Brief:
Among the records that follow, set down only the lines from the one containing "724L892 706V800C874 790" to the one containing "940C812 960 812", both included, exactly.

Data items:
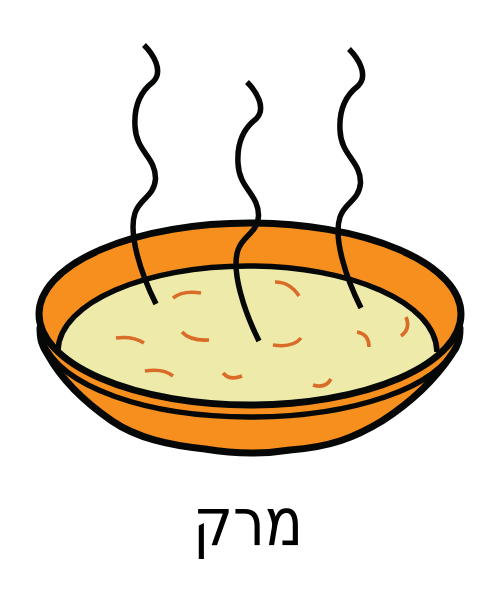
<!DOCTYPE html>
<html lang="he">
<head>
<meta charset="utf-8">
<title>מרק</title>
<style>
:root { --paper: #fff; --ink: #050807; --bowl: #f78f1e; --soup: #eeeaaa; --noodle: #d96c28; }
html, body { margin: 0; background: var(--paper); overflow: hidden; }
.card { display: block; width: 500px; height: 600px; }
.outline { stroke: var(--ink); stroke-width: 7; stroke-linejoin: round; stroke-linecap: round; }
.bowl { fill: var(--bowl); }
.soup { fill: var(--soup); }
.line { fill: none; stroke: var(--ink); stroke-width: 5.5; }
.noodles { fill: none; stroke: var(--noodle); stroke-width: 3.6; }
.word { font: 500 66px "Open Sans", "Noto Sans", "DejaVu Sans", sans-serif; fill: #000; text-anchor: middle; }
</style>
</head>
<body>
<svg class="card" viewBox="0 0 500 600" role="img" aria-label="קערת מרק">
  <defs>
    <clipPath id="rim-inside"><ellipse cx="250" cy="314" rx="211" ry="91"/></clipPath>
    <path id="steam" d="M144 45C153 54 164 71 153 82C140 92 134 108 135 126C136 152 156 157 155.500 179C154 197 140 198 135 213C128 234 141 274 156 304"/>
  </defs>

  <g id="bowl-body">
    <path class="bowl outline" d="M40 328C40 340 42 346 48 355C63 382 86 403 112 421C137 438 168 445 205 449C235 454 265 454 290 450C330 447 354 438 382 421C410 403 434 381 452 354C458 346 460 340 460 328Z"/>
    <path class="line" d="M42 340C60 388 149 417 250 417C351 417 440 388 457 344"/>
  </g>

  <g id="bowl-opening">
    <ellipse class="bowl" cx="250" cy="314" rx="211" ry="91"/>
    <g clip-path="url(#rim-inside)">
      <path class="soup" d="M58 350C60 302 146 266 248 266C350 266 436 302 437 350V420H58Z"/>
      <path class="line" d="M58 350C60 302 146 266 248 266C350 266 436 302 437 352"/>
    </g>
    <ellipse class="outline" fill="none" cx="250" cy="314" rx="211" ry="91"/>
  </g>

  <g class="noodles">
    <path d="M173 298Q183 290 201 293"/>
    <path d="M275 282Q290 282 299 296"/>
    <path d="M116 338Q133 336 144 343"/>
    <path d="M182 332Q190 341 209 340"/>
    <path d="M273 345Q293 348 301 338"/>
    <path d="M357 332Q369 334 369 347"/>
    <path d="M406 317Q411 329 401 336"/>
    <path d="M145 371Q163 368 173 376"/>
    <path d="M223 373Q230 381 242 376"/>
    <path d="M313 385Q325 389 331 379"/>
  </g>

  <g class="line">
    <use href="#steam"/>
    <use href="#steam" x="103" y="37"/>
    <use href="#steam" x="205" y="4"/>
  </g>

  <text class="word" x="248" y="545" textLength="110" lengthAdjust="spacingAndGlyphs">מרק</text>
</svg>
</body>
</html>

...

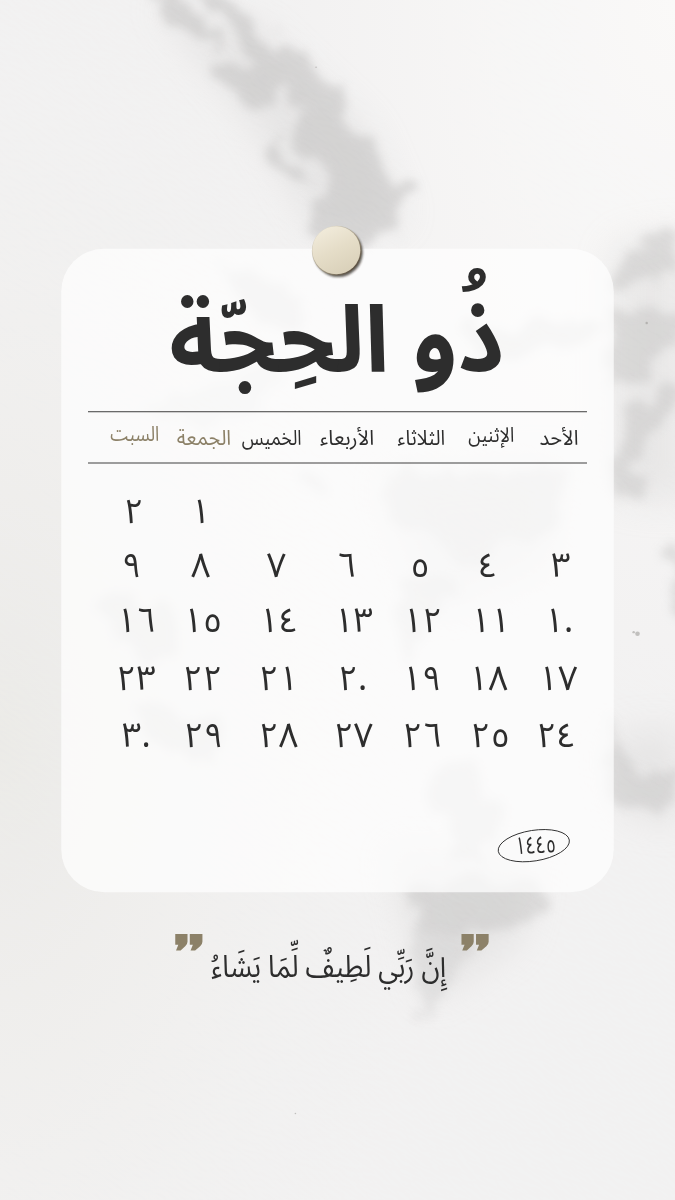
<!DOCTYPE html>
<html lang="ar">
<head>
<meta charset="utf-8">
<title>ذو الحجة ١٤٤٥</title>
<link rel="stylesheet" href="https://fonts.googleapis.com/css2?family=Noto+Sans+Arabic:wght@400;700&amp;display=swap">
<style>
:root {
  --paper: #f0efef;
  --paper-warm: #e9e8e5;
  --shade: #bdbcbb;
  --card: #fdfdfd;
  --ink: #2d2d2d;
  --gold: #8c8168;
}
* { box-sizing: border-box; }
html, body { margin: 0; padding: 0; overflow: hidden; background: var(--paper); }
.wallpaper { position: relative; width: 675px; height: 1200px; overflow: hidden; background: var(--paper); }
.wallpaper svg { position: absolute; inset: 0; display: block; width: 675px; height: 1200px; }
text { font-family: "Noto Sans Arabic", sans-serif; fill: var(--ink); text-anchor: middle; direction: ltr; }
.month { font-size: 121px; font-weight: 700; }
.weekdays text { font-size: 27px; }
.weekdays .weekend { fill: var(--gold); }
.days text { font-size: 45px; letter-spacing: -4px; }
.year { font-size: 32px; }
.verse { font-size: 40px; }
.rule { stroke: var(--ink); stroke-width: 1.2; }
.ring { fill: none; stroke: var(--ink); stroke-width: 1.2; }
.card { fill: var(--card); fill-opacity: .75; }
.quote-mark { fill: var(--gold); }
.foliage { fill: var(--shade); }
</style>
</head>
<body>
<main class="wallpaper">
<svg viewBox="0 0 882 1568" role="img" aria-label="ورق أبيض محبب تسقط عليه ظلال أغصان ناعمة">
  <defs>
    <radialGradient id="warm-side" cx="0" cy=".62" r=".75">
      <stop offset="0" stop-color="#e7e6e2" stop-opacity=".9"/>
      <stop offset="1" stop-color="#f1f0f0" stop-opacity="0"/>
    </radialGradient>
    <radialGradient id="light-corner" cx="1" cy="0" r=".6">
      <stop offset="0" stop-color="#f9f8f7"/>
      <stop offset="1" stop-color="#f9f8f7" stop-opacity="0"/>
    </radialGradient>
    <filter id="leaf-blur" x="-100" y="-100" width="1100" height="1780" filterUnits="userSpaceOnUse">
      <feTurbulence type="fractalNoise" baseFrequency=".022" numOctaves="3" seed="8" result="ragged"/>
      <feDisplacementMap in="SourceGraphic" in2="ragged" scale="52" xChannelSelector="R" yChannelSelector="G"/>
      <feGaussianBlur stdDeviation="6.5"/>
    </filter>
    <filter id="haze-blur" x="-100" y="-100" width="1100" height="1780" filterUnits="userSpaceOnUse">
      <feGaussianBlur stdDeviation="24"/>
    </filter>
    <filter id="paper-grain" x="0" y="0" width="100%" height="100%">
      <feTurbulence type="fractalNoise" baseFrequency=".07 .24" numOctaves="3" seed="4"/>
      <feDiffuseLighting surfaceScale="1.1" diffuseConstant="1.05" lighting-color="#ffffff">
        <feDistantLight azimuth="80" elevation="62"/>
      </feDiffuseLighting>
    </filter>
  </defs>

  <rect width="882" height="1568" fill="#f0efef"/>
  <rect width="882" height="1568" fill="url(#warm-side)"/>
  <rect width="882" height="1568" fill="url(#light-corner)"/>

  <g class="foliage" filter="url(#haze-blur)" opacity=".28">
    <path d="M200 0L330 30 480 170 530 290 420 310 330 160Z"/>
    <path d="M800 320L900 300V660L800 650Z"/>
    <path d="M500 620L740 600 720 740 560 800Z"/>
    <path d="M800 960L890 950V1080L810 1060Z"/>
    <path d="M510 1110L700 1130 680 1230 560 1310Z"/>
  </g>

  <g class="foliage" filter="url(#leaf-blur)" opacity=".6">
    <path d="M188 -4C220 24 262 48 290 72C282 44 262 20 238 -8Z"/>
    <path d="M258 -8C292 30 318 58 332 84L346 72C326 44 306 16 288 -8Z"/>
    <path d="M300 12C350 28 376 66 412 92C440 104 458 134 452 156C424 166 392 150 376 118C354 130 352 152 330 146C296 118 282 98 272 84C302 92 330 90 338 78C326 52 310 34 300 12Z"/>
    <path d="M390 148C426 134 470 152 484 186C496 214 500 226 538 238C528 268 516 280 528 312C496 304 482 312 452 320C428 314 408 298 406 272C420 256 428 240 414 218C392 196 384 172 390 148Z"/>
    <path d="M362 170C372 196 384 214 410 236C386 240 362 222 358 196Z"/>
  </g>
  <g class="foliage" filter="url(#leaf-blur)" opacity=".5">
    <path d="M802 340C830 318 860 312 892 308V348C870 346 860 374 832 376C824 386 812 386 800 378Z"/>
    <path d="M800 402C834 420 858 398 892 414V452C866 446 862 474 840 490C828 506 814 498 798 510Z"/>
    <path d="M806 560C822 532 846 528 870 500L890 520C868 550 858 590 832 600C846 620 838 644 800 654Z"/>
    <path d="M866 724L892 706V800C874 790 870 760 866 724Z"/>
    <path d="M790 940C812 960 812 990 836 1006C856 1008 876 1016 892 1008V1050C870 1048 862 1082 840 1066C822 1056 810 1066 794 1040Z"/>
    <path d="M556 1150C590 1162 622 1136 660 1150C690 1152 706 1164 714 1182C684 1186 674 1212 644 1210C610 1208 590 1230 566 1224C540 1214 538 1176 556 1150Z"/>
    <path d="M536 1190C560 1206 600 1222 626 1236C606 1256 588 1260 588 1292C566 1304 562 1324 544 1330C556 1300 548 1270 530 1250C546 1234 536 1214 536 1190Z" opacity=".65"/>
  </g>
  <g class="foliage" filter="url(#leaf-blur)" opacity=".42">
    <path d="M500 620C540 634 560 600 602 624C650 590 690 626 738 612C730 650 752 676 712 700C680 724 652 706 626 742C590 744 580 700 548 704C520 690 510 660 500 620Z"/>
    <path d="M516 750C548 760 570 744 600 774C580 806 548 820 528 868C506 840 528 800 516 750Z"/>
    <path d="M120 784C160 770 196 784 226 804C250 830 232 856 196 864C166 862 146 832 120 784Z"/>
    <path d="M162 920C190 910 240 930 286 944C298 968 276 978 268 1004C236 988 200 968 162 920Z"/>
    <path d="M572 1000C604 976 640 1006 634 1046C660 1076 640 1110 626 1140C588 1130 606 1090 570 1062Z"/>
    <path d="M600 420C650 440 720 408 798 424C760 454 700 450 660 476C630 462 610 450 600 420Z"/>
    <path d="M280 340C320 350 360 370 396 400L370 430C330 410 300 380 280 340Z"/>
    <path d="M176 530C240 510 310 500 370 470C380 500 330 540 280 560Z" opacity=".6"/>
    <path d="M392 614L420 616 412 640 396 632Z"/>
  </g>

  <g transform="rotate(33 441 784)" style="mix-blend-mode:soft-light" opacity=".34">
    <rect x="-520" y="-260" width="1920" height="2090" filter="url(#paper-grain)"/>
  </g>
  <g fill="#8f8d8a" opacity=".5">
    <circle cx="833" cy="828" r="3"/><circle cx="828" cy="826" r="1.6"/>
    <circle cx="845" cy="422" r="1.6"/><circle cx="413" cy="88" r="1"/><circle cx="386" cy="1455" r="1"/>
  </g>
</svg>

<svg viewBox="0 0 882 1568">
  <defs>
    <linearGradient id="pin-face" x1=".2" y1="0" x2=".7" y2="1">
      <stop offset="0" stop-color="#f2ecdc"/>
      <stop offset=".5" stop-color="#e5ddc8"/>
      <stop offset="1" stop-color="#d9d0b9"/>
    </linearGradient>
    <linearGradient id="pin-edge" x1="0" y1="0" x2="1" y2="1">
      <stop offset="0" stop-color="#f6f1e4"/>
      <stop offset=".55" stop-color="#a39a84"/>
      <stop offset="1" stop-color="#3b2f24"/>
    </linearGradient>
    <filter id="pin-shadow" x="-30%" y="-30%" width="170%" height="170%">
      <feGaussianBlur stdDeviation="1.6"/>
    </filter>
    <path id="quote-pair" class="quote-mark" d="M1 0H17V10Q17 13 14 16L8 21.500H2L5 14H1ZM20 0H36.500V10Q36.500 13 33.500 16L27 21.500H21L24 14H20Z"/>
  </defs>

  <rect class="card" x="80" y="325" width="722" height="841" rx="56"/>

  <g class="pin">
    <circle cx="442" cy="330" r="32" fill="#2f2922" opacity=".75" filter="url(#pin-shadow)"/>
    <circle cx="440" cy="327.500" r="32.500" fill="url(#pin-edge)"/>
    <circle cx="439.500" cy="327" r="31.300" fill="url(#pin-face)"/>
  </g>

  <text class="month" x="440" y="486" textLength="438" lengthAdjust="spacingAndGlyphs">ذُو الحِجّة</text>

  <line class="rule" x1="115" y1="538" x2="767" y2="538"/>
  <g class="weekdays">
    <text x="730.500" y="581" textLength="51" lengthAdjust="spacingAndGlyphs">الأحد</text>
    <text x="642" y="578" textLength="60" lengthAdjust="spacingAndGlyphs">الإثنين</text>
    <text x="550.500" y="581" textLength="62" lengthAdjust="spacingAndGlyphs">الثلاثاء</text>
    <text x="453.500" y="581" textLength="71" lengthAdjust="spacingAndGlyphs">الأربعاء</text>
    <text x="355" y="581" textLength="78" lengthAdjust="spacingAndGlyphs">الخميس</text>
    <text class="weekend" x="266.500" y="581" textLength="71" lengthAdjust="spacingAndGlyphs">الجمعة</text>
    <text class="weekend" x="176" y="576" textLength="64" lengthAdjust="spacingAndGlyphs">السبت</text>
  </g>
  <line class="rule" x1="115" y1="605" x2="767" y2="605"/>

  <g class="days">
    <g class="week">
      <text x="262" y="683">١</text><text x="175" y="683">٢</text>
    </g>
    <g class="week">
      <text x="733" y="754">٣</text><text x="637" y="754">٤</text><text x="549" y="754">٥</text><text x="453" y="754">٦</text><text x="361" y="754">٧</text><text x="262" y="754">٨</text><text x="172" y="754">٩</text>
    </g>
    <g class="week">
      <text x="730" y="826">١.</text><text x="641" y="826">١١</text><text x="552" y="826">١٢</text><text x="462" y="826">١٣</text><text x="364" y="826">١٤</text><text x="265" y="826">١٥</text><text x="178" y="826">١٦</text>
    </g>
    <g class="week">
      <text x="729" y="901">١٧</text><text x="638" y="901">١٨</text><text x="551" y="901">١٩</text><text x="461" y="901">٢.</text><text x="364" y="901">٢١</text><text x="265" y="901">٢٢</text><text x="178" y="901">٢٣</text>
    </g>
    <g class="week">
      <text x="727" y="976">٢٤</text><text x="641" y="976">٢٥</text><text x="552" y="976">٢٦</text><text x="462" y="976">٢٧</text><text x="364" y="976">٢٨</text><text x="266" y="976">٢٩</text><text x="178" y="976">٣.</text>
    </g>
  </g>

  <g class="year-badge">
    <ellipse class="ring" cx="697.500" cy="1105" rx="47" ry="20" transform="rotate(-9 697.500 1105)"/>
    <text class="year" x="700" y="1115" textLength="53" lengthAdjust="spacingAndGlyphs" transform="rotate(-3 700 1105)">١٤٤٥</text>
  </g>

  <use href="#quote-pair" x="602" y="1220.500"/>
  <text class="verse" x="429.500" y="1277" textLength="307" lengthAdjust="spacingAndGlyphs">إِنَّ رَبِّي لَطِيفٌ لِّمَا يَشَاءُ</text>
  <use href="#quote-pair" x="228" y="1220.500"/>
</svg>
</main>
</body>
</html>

Solution:
    <path d="M866 724L892 706V800C874 790 870 760 866 724Z"/>
    <path d="M790 940C812 960 812 990 836 1006C856 1008 876 1016 892 1008V1050C870 1048 862 1082 840 1066C822 1056 810 1066 794 1040Z"/>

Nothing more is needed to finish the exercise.